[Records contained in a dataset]
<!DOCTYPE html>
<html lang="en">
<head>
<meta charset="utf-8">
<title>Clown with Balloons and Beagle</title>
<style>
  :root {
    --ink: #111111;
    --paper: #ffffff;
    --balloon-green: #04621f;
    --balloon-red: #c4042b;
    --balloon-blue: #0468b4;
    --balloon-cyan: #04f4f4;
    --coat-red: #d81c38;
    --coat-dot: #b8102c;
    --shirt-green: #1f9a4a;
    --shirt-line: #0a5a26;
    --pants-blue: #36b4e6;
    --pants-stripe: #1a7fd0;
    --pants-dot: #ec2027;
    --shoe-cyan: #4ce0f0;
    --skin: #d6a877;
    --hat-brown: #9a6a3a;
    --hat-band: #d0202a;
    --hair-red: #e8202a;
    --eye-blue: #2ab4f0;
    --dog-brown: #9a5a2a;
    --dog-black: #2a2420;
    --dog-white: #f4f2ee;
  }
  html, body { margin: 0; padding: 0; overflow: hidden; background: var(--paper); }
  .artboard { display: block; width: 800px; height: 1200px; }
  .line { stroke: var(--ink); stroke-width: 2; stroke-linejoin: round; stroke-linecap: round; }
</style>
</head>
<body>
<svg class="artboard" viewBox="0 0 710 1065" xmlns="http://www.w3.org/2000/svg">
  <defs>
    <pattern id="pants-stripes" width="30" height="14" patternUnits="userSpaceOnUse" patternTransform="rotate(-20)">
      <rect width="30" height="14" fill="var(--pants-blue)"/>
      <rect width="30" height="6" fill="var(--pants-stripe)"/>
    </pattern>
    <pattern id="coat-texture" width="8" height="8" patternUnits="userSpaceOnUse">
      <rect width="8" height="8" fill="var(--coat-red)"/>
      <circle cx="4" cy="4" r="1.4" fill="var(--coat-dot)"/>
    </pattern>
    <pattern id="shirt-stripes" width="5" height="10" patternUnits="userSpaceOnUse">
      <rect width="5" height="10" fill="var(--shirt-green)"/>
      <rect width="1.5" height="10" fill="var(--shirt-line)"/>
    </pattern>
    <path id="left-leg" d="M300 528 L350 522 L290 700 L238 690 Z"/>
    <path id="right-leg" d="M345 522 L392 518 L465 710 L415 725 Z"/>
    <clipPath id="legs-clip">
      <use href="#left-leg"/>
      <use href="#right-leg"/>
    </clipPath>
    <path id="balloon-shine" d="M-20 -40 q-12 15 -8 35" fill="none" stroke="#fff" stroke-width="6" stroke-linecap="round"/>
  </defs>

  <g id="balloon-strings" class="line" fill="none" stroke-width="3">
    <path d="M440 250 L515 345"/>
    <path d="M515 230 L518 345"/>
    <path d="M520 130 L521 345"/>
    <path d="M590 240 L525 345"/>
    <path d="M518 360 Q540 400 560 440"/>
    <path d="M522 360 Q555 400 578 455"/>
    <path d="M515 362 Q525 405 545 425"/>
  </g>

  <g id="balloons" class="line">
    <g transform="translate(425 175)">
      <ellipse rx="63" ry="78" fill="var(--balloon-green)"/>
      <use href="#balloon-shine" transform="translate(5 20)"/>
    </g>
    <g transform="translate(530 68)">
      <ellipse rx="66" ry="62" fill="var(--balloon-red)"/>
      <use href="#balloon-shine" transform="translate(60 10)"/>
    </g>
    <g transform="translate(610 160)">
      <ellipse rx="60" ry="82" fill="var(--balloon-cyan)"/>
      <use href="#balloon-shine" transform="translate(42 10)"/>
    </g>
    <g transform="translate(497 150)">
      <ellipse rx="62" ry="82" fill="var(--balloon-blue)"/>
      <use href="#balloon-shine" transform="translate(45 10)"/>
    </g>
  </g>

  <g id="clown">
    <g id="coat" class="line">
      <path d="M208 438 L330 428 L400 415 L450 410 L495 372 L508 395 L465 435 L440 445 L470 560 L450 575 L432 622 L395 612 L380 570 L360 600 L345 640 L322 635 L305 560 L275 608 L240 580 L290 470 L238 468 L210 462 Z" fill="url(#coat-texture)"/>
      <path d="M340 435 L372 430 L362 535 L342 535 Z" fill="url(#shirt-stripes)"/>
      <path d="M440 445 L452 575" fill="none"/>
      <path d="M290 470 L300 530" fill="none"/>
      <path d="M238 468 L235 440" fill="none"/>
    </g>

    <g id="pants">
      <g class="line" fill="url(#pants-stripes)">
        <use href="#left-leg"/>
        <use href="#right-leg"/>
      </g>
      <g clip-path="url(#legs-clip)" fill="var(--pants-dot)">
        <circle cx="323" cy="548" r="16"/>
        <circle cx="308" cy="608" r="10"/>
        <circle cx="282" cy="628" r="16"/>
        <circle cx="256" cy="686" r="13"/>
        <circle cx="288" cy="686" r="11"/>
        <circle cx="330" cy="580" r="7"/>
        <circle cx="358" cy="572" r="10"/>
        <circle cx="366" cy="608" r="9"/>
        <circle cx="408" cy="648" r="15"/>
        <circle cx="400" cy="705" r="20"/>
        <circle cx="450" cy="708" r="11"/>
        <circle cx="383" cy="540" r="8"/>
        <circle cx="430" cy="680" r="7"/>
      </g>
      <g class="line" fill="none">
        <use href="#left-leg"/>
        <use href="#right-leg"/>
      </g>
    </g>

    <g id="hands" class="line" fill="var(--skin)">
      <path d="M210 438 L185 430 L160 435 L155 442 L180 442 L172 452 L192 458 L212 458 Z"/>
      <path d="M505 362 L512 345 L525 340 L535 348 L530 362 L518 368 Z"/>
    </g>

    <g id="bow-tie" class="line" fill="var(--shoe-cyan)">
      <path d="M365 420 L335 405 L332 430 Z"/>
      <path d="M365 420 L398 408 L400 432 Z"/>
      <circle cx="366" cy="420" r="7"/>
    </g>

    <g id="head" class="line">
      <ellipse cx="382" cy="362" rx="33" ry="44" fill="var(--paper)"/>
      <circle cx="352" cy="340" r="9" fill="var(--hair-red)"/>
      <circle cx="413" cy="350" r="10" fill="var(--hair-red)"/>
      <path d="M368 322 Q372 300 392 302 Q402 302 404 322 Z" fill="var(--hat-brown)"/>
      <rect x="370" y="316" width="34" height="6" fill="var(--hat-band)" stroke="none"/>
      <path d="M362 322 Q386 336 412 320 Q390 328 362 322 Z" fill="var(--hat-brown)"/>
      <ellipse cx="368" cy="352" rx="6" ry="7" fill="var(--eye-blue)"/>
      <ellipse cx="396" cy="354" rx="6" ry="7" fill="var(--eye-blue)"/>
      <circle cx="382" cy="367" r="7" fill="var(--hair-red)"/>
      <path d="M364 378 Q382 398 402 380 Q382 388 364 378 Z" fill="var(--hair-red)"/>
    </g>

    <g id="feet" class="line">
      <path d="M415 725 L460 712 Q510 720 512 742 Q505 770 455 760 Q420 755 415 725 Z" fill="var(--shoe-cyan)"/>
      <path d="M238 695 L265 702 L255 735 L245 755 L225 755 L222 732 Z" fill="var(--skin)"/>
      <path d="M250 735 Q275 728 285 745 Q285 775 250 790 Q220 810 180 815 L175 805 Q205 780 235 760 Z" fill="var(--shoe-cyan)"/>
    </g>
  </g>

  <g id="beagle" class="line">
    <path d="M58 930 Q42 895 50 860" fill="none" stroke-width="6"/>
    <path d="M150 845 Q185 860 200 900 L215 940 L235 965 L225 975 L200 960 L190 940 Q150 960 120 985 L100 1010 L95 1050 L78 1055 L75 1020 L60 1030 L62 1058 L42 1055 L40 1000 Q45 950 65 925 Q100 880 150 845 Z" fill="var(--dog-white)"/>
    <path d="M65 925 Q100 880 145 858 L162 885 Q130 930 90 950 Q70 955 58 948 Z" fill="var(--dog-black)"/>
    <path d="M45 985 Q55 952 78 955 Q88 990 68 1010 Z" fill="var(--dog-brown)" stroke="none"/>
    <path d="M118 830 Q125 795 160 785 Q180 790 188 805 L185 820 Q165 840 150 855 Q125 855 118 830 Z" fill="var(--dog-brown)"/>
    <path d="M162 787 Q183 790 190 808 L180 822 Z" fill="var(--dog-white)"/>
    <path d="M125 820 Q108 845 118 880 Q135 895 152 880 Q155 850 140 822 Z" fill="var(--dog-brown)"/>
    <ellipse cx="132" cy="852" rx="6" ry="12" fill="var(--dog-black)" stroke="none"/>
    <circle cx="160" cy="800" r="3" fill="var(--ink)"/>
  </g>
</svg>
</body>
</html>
---
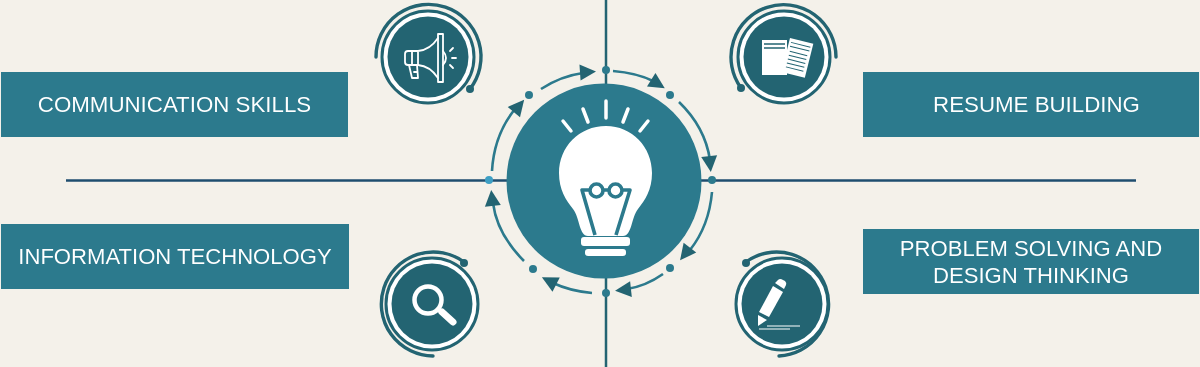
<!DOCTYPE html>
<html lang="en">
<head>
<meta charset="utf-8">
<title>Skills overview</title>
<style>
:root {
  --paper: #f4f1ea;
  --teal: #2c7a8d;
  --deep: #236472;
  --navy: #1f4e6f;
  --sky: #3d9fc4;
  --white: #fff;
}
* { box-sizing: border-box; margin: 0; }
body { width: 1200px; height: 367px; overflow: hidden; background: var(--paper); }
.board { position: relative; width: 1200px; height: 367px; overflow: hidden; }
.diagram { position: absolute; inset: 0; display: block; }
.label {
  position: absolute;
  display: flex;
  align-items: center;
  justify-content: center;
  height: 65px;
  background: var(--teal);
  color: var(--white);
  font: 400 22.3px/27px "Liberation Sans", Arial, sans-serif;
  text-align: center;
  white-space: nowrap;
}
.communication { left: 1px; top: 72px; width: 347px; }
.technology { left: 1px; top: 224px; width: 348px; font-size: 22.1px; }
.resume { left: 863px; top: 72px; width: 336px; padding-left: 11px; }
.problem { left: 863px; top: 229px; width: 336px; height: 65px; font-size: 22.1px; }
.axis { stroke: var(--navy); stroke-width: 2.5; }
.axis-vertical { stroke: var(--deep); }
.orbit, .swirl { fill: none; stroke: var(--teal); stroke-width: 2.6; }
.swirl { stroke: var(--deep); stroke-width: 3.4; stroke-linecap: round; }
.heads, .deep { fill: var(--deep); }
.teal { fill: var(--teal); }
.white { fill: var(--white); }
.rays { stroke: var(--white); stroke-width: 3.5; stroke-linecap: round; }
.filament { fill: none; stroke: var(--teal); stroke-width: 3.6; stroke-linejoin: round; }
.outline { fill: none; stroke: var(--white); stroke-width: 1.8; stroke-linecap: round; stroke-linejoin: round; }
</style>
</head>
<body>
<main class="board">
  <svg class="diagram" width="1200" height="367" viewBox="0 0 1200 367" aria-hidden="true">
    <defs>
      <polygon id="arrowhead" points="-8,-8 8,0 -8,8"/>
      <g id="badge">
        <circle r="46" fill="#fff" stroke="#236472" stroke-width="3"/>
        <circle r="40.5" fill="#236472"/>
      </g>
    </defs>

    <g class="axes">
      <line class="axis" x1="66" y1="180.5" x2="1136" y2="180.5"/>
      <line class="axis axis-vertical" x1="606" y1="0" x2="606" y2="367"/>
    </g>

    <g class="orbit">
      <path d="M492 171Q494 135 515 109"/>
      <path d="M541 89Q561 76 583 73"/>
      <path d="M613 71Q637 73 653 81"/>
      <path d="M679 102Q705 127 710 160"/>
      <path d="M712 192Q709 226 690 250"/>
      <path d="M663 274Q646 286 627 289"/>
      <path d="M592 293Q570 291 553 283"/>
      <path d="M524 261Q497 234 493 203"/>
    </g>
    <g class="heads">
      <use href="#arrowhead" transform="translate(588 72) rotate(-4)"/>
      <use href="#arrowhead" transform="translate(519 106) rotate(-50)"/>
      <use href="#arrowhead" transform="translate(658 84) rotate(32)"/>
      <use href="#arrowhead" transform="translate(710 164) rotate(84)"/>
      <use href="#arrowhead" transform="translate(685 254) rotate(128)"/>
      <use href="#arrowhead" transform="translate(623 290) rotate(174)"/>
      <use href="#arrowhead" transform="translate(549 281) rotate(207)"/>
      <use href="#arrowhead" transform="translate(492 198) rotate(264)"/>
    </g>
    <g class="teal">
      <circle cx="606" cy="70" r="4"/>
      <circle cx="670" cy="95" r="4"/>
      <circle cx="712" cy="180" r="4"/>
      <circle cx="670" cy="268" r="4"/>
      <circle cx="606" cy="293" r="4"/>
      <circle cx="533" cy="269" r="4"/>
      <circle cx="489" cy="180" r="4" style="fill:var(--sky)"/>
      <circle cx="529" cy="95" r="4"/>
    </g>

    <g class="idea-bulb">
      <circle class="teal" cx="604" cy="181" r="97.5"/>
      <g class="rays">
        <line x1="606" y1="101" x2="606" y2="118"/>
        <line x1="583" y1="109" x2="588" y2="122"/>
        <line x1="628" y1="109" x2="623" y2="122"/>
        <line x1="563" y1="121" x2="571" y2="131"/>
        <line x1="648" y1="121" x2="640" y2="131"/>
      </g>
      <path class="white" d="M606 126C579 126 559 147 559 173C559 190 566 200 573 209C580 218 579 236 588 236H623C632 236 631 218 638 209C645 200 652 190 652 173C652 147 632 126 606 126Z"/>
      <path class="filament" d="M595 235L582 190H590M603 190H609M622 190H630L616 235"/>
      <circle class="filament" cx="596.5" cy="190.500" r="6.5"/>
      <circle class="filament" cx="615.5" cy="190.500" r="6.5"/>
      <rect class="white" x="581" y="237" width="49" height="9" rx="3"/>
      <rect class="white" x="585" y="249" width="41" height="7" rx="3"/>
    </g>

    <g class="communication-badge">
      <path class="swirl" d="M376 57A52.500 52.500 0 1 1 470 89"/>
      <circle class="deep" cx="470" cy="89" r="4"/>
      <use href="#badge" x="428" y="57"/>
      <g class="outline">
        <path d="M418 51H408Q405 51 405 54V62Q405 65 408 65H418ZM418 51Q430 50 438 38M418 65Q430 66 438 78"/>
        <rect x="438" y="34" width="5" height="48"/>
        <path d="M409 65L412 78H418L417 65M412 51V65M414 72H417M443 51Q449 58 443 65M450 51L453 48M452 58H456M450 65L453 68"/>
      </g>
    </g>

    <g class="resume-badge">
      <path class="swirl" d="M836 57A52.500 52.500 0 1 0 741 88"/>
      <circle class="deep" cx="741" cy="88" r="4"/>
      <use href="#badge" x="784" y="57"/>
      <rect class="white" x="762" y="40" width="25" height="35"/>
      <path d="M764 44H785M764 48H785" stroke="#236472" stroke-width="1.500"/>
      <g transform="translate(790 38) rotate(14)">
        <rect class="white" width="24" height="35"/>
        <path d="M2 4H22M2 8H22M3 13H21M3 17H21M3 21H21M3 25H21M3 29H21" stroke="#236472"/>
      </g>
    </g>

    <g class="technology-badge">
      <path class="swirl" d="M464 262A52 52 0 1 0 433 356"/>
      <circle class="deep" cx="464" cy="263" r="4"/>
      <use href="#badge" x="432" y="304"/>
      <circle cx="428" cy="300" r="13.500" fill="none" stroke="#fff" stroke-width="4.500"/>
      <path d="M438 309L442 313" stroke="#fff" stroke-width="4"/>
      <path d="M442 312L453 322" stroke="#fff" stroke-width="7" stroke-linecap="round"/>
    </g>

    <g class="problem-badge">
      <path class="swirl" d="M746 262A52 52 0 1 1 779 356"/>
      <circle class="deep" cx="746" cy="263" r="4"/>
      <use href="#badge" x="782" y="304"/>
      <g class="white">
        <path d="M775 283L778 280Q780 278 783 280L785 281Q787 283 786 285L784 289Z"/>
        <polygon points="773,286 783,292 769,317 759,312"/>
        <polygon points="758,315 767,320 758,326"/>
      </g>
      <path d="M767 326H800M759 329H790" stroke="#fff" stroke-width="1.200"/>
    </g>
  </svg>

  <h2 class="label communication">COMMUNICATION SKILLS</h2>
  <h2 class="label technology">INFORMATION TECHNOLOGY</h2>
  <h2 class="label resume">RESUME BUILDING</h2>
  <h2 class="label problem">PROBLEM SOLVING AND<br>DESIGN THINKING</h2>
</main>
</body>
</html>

### Assignment
Count the lines in the records above that contain the word "heads", and reply with that number alone.

### Response area
2